DATA TO EXAMINE:
────

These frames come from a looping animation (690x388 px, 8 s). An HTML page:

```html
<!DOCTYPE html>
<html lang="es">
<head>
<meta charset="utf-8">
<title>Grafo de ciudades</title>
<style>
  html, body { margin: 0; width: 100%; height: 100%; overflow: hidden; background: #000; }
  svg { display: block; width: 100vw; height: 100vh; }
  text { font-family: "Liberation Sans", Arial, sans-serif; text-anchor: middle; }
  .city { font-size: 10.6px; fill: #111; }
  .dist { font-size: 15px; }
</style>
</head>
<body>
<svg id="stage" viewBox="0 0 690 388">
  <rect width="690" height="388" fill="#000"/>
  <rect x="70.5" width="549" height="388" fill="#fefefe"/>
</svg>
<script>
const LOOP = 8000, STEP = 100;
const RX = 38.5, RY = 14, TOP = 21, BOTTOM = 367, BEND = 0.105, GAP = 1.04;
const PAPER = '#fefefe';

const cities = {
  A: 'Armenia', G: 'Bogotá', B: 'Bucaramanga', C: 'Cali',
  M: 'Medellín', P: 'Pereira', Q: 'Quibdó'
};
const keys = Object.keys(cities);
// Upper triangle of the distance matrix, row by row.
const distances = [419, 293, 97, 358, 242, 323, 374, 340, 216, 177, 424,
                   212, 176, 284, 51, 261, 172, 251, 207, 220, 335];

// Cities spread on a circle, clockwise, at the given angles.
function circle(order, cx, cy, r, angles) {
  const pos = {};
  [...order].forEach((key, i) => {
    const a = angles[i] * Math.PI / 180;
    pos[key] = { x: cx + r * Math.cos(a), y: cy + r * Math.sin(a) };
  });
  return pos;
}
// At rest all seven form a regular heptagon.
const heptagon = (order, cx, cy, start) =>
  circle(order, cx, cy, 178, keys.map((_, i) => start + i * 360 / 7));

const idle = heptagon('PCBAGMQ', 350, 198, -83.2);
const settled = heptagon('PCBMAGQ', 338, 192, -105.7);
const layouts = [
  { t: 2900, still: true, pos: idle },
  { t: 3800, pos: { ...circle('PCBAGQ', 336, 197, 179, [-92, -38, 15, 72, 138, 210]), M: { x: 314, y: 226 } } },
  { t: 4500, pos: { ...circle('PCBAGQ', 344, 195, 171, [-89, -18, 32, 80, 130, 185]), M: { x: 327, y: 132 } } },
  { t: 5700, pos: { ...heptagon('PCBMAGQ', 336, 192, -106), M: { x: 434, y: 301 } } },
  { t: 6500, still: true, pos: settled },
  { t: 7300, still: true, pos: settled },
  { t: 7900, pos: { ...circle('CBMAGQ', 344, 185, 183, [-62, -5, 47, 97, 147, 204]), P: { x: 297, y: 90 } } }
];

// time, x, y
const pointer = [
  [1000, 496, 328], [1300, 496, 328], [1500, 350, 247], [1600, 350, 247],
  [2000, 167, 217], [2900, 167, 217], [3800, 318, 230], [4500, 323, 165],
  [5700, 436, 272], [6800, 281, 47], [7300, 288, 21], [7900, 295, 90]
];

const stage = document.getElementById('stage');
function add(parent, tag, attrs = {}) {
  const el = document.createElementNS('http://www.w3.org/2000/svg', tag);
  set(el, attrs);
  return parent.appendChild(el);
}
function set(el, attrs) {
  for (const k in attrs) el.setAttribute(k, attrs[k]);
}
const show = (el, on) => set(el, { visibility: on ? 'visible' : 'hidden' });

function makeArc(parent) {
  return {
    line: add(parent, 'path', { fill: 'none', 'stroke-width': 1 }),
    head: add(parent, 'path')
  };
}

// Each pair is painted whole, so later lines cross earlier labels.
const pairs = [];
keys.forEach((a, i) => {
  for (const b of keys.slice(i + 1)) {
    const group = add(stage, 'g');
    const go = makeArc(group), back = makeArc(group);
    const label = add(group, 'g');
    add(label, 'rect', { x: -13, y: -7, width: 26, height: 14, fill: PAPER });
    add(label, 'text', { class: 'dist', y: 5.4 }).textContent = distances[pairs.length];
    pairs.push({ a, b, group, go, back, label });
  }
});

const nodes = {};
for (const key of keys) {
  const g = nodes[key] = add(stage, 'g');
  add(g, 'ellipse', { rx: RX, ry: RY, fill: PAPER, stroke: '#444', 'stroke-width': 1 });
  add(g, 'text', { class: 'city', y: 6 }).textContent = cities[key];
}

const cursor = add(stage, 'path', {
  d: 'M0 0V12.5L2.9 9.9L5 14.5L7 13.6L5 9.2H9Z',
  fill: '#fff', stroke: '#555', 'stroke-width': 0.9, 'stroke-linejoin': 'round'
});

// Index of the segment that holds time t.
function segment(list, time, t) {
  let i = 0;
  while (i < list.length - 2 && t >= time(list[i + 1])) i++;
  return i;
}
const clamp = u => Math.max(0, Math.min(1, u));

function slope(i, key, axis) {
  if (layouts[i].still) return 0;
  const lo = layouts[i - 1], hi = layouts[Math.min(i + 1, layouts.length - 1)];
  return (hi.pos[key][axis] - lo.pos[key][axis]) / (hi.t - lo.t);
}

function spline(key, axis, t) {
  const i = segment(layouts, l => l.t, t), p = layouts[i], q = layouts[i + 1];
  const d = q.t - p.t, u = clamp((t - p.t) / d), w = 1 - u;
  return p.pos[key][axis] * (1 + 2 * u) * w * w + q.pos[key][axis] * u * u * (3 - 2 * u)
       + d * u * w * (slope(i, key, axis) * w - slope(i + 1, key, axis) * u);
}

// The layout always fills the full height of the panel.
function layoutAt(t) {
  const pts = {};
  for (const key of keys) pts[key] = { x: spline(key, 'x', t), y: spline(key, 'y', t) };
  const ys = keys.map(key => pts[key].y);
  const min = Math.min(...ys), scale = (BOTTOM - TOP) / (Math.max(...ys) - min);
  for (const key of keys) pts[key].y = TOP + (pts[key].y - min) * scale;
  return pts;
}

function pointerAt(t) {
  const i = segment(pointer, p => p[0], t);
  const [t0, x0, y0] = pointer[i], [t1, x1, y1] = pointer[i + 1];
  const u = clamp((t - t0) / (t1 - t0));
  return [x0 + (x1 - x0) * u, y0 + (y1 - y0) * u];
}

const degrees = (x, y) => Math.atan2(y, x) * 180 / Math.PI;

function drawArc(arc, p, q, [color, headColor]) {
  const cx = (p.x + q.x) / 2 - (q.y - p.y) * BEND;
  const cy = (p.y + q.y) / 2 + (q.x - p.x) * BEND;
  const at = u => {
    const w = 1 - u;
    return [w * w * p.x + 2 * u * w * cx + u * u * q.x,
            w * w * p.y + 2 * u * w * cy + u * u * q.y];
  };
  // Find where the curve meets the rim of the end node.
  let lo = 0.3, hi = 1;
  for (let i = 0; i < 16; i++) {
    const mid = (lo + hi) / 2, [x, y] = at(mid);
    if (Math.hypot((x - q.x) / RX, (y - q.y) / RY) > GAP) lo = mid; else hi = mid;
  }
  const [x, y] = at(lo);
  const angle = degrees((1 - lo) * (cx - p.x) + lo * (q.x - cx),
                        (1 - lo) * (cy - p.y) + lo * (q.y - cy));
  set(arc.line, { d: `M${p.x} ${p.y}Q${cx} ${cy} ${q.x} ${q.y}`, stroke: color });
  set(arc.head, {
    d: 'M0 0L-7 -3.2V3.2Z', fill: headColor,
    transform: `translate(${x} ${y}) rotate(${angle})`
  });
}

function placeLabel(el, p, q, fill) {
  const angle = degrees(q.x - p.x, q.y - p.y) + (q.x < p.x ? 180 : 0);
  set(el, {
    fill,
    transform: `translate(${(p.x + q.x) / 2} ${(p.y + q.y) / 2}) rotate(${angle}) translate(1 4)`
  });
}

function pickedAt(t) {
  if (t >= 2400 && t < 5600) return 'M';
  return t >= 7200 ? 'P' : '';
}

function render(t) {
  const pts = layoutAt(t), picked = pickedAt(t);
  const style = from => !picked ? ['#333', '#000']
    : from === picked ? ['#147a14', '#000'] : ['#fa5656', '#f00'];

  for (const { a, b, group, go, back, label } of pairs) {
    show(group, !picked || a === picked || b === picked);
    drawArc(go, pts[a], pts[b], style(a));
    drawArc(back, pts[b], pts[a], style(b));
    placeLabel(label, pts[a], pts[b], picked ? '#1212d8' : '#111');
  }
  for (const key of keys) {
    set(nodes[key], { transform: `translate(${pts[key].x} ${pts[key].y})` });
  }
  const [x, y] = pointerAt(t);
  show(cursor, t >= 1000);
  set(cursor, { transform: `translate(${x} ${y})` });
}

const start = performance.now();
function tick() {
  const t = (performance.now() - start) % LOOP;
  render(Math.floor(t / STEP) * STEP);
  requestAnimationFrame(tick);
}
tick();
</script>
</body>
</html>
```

────

DESCRIPTION OF THE TASK: Scan the data above for the word "keys", then copy every line that holds it.

ANSWER FOR THIS EXERCISE:
const keys = Object.keys(cities);
  circle(order, cx, cy, 178, keys.map((_, i) => start + i * 360 / 7));
keys.forEach((a, i) => {
  for (const b of keys.slice(i + 1)) {
for (const key of keys) {
  for (const key of keys) pts[key] = { x: spline(key, 'x', t), y: spline(key, 'y', t) };
  const ys = keys.map(key => pts[key].y);
  for (const key of keys) pts[key].y = TOP + (pts[key].y - min) * scale;
  for (const key of keys) {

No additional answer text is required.